*** Data for review Section Begins ***

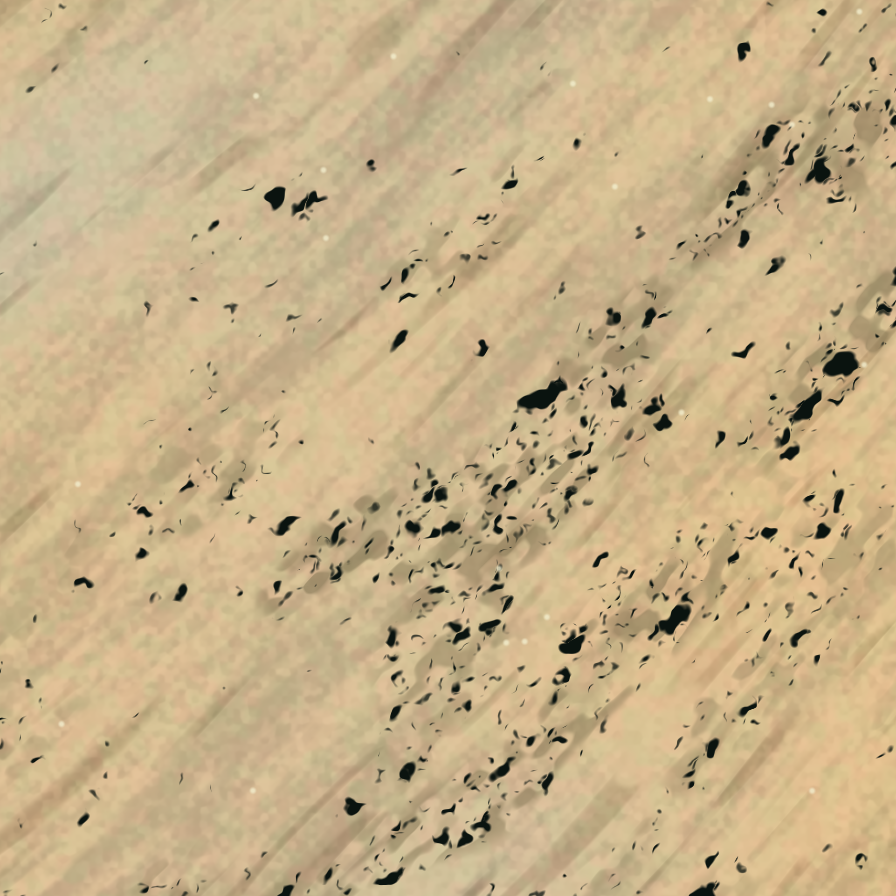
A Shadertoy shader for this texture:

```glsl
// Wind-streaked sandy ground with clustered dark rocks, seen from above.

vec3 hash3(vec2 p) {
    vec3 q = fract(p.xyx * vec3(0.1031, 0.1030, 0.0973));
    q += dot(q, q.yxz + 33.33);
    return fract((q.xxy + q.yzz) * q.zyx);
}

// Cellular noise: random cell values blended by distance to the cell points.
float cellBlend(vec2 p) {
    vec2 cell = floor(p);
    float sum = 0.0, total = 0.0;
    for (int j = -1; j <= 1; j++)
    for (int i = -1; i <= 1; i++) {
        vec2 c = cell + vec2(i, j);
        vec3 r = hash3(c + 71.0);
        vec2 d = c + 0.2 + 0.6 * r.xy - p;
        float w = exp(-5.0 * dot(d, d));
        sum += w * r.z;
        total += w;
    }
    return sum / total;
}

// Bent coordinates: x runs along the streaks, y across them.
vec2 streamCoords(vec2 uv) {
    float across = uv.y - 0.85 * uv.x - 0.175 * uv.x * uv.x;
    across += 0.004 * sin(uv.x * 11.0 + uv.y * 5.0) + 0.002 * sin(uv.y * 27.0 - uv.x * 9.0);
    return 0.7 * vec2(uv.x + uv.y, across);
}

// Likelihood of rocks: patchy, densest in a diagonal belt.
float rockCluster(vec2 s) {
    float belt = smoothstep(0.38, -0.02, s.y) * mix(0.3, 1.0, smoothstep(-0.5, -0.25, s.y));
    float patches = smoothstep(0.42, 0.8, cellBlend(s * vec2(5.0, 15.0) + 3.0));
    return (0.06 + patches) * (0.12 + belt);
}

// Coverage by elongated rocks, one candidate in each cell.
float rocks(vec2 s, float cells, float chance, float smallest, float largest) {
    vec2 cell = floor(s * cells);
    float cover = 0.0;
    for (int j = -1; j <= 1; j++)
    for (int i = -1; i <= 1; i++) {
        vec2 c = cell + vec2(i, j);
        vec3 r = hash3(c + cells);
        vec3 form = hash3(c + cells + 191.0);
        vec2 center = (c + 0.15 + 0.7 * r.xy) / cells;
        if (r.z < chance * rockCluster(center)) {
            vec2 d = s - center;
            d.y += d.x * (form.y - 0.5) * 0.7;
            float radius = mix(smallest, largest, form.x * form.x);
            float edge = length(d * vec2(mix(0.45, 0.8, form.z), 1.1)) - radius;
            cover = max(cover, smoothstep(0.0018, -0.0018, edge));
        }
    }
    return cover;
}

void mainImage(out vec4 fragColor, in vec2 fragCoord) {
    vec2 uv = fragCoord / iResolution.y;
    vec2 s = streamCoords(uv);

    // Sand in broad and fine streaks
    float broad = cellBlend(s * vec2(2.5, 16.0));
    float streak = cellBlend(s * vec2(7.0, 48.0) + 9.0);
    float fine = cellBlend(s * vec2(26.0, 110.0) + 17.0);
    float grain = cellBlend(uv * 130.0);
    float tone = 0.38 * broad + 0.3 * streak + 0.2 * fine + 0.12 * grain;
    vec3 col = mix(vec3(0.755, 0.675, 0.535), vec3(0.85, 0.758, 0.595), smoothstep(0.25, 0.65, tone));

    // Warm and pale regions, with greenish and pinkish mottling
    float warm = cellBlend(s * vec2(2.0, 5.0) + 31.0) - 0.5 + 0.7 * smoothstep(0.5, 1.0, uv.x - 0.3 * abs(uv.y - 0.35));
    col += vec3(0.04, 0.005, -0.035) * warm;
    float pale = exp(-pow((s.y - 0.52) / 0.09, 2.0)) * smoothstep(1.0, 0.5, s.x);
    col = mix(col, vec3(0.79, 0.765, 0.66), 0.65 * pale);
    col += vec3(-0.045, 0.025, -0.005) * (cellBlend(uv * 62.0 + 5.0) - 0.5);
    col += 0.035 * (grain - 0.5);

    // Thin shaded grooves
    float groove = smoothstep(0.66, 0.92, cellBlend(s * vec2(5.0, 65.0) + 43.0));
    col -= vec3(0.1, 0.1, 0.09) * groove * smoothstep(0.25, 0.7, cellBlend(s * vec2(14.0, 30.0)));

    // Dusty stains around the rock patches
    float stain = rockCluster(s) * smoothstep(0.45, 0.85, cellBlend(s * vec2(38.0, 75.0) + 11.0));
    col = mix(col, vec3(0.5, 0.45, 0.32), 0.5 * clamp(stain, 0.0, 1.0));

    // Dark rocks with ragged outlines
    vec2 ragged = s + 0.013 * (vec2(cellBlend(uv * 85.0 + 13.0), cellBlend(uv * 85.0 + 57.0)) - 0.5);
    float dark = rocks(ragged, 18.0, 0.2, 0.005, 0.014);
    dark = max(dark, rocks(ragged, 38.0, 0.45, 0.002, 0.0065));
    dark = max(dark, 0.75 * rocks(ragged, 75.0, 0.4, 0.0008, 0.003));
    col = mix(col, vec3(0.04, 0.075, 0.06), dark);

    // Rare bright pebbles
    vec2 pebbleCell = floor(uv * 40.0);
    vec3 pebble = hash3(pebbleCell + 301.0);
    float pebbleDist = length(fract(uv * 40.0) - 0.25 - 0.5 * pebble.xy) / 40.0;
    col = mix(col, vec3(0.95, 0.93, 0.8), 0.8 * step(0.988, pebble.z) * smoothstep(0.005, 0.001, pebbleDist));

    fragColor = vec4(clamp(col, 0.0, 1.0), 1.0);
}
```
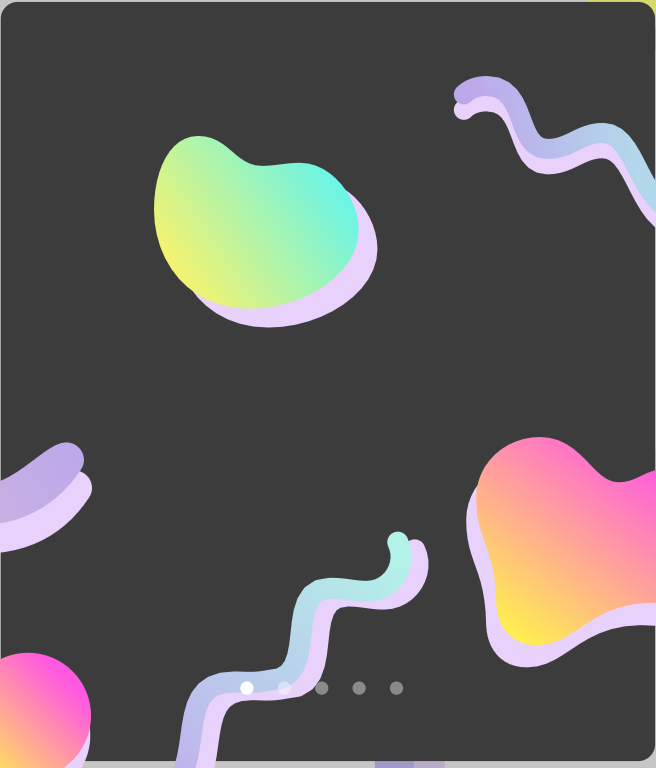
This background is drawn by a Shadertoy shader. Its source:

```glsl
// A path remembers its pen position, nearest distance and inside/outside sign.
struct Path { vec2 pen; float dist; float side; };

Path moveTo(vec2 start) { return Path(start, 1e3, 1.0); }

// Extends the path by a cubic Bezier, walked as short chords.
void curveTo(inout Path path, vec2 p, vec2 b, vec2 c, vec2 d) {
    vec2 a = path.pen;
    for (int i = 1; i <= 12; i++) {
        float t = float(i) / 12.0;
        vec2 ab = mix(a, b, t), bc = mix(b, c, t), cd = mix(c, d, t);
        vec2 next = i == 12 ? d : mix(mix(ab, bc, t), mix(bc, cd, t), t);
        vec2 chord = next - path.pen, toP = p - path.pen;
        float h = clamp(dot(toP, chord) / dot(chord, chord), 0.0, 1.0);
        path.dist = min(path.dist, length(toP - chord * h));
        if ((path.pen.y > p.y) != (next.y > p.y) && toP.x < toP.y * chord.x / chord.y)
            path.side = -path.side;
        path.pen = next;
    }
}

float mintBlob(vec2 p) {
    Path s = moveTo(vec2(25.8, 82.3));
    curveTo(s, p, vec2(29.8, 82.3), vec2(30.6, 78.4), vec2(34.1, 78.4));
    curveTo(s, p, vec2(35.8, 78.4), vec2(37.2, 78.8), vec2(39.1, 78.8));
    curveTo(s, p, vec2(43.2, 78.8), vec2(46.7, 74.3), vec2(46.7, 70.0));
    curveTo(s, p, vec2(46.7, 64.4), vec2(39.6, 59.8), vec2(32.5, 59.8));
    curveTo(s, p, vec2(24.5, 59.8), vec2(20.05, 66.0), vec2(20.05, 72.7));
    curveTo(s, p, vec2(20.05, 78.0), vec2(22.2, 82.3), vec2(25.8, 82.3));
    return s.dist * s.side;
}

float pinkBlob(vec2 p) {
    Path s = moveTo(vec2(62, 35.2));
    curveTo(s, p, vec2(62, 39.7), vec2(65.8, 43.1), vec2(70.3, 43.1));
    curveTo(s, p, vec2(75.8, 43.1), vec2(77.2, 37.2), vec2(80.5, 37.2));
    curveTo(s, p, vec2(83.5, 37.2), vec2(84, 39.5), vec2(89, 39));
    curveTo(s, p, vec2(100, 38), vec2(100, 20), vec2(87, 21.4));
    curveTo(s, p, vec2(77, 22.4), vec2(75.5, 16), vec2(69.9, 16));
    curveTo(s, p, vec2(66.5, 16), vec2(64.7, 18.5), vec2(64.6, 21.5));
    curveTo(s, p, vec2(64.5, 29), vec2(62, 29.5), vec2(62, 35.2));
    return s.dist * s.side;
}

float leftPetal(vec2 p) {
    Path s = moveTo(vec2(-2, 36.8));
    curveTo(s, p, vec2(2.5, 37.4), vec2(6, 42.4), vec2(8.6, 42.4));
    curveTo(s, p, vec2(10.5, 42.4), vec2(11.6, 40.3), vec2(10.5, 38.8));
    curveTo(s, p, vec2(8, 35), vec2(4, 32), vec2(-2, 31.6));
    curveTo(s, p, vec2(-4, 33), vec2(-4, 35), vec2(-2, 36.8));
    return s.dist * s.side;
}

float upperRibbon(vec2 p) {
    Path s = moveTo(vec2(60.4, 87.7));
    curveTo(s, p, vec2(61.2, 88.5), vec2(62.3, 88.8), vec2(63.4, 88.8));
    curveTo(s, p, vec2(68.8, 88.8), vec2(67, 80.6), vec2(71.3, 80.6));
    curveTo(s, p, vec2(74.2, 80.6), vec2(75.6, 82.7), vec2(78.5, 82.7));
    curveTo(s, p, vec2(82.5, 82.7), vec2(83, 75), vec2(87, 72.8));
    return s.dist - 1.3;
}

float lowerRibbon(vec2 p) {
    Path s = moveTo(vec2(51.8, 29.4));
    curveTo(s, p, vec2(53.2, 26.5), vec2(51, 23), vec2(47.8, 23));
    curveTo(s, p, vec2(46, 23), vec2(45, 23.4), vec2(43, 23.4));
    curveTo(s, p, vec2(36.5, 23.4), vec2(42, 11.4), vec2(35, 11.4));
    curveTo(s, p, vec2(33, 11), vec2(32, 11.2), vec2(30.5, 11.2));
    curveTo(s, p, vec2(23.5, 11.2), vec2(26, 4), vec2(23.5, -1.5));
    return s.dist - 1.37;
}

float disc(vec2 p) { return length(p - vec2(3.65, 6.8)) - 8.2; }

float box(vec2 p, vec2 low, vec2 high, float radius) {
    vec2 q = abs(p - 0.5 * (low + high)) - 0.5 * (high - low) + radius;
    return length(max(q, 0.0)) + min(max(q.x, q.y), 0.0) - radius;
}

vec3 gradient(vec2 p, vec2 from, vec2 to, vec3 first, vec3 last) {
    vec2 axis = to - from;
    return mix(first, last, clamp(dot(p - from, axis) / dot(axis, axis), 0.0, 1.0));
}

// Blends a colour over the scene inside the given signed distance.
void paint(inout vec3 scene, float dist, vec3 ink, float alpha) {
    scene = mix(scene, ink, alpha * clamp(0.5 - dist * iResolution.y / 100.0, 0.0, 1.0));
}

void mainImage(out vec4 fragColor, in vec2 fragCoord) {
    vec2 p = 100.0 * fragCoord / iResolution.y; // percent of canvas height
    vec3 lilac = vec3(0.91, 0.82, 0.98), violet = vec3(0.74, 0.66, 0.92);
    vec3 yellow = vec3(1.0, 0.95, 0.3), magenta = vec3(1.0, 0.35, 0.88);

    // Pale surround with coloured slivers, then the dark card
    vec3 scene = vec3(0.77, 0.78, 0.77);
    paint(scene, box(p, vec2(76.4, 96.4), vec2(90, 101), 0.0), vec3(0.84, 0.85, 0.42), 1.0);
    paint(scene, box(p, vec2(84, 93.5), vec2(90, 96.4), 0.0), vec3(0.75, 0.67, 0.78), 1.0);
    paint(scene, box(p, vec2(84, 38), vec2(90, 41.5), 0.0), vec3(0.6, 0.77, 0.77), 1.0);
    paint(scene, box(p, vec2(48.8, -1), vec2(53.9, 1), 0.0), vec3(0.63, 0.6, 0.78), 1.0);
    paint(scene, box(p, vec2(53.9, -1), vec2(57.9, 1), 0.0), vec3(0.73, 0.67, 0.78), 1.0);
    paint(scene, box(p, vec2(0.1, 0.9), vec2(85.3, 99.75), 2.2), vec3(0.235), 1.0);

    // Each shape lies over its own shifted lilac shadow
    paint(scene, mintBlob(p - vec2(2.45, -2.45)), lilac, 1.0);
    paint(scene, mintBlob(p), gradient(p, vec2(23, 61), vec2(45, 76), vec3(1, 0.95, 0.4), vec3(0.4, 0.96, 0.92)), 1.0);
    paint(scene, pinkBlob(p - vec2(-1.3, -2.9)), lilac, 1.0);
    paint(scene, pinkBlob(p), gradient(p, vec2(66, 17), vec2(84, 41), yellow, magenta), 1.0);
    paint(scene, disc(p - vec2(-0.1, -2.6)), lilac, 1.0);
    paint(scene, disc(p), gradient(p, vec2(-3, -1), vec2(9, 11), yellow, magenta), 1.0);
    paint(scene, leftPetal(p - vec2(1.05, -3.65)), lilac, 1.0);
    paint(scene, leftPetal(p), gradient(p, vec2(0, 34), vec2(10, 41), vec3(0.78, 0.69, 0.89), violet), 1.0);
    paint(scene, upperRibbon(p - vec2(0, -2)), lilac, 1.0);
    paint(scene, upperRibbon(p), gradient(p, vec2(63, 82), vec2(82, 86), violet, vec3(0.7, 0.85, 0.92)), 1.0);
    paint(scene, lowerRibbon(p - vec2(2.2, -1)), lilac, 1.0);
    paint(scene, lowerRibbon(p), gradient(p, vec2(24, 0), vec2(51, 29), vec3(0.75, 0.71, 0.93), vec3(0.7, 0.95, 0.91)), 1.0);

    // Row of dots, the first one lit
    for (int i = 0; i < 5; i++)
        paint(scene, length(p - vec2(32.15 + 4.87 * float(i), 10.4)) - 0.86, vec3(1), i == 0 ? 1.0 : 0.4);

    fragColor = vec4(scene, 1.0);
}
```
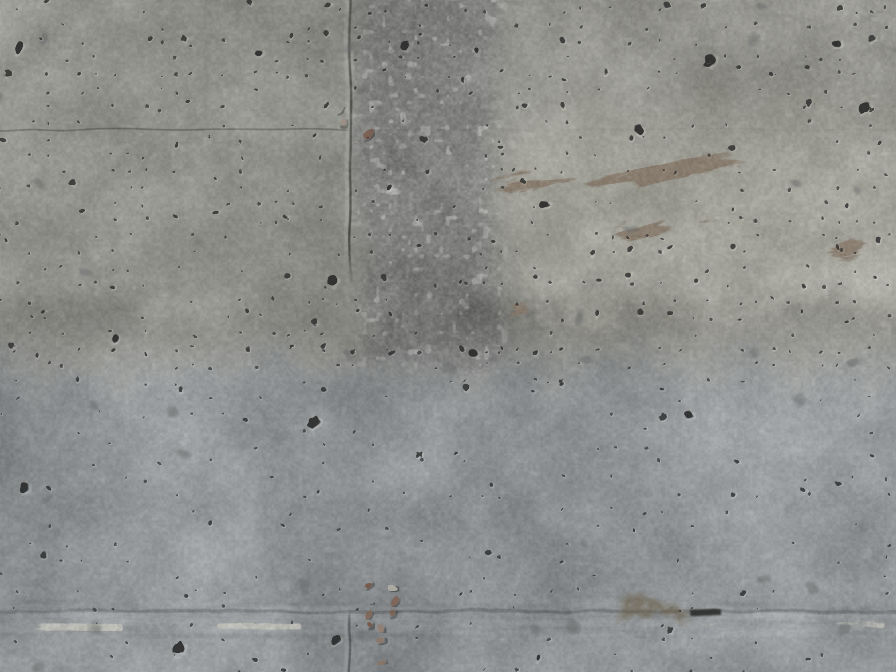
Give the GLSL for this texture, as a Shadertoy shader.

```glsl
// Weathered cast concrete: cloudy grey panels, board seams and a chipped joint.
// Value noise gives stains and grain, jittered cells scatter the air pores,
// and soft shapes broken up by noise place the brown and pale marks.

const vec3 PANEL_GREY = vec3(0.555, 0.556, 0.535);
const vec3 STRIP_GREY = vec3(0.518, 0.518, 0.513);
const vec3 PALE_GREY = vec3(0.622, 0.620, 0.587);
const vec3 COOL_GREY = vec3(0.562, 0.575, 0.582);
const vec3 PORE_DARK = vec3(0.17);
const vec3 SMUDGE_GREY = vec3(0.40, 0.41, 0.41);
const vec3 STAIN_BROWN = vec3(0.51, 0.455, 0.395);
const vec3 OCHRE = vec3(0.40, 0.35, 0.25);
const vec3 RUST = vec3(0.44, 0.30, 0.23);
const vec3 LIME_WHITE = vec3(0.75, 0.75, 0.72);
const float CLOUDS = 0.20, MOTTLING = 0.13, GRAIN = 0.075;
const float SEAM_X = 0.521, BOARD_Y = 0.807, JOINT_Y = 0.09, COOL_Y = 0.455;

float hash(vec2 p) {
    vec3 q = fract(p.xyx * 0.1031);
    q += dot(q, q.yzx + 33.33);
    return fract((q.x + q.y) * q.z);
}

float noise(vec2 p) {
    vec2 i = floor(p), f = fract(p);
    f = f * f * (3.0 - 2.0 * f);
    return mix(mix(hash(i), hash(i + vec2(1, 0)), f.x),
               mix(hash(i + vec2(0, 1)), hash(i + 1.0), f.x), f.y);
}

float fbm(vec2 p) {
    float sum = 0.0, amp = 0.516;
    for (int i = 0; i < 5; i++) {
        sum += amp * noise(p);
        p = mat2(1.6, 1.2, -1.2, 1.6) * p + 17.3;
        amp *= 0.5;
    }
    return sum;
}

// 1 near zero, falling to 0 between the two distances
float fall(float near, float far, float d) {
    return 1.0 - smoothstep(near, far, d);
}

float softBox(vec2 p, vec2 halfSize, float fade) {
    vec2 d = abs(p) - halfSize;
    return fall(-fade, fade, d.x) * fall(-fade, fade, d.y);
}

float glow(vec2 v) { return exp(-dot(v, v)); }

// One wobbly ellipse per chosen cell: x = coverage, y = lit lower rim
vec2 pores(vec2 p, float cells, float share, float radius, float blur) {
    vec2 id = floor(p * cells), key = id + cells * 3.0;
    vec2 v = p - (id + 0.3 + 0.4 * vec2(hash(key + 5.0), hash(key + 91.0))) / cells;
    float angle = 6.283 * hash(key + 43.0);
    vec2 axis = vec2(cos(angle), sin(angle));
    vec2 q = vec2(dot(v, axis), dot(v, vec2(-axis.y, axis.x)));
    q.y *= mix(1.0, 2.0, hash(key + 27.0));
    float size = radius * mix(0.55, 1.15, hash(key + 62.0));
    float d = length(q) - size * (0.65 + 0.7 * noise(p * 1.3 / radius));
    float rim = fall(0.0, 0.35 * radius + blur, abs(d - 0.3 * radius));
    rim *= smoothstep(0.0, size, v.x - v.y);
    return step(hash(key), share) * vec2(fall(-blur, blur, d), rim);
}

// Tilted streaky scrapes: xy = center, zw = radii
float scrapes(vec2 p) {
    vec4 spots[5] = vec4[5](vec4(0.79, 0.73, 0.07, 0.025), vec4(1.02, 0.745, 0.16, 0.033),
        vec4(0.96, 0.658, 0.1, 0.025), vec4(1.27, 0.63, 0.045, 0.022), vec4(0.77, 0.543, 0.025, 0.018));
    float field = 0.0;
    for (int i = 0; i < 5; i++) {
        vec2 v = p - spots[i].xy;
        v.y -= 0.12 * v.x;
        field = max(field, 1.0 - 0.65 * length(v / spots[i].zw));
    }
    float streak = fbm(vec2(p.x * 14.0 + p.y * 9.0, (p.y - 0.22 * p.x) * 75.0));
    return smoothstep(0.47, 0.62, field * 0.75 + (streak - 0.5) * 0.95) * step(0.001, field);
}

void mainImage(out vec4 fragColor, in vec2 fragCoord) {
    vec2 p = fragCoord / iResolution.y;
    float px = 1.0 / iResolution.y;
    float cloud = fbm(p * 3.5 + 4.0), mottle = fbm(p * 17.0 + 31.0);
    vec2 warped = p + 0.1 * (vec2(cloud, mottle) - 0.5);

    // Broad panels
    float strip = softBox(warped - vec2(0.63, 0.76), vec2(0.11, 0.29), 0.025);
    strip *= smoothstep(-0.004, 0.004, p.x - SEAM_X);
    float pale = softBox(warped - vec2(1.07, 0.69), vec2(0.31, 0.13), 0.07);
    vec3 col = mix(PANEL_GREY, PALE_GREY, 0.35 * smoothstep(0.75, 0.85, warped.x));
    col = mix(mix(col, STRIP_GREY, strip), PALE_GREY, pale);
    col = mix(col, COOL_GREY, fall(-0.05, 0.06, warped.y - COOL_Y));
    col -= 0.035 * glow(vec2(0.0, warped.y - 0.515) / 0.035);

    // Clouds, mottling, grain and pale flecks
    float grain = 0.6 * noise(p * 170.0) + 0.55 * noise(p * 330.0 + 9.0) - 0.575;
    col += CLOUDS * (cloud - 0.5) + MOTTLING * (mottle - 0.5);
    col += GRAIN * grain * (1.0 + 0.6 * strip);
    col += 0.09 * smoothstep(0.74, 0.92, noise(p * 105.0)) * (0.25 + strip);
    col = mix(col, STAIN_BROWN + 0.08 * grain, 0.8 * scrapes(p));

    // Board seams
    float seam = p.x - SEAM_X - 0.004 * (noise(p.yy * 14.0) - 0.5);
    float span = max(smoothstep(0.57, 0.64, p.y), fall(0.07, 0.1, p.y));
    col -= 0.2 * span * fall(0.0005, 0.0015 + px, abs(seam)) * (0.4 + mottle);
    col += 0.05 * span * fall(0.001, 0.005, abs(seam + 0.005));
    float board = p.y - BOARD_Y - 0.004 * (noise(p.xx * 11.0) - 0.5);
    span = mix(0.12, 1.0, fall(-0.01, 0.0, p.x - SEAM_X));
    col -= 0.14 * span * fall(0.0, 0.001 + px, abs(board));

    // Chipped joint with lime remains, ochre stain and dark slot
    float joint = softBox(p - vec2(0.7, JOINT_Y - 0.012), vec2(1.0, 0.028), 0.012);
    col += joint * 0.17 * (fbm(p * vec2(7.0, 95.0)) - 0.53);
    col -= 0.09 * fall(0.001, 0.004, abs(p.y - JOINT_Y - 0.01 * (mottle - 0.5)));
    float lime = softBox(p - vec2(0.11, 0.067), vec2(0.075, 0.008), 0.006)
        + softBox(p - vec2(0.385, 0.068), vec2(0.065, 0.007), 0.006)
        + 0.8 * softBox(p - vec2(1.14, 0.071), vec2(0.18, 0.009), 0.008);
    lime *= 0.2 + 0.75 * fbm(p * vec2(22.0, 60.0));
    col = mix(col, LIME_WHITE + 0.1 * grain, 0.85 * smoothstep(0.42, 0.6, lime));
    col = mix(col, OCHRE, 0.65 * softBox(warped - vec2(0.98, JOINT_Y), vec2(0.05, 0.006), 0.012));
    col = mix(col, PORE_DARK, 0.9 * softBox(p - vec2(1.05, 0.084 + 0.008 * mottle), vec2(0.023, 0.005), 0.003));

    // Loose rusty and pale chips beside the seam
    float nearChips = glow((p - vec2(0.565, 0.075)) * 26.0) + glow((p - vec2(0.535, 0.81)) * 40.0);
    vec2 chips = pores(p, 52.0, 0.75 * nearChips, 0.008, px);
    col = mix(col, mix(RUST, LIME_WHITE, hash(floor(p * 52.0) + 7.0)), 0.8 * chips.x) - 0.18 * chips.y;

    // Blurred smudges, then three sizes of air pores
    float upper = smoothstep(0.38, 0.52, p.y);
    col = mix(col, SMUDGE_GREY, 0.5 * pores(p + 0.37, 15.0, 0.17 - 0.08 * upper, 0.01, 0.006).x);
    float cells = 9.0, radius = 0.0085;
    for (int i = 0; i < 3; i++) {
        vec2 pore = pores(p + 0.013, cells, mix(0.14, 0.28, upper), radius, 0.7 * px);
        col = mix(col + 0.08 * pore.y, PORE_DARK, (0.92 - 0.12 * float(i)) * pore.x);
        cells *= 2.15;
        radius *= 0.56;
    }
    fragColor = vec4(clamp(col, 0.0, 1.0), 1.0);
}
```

*** Data for review Section Ends ***

When a line in the material includes the word "next", copy it out.

#### Solution
        vec2 next = i == 12 ? d : mix(mix(ab, bc, t), mix(bc, cd, t), t);
        vec2 chord = next - path.pen, toP = p - path.pen;
        if ((path.pen.y > p.y) != (next.y > p.y) && toP.x < toP.y * chord.x / chord.y)
        path.pen = next;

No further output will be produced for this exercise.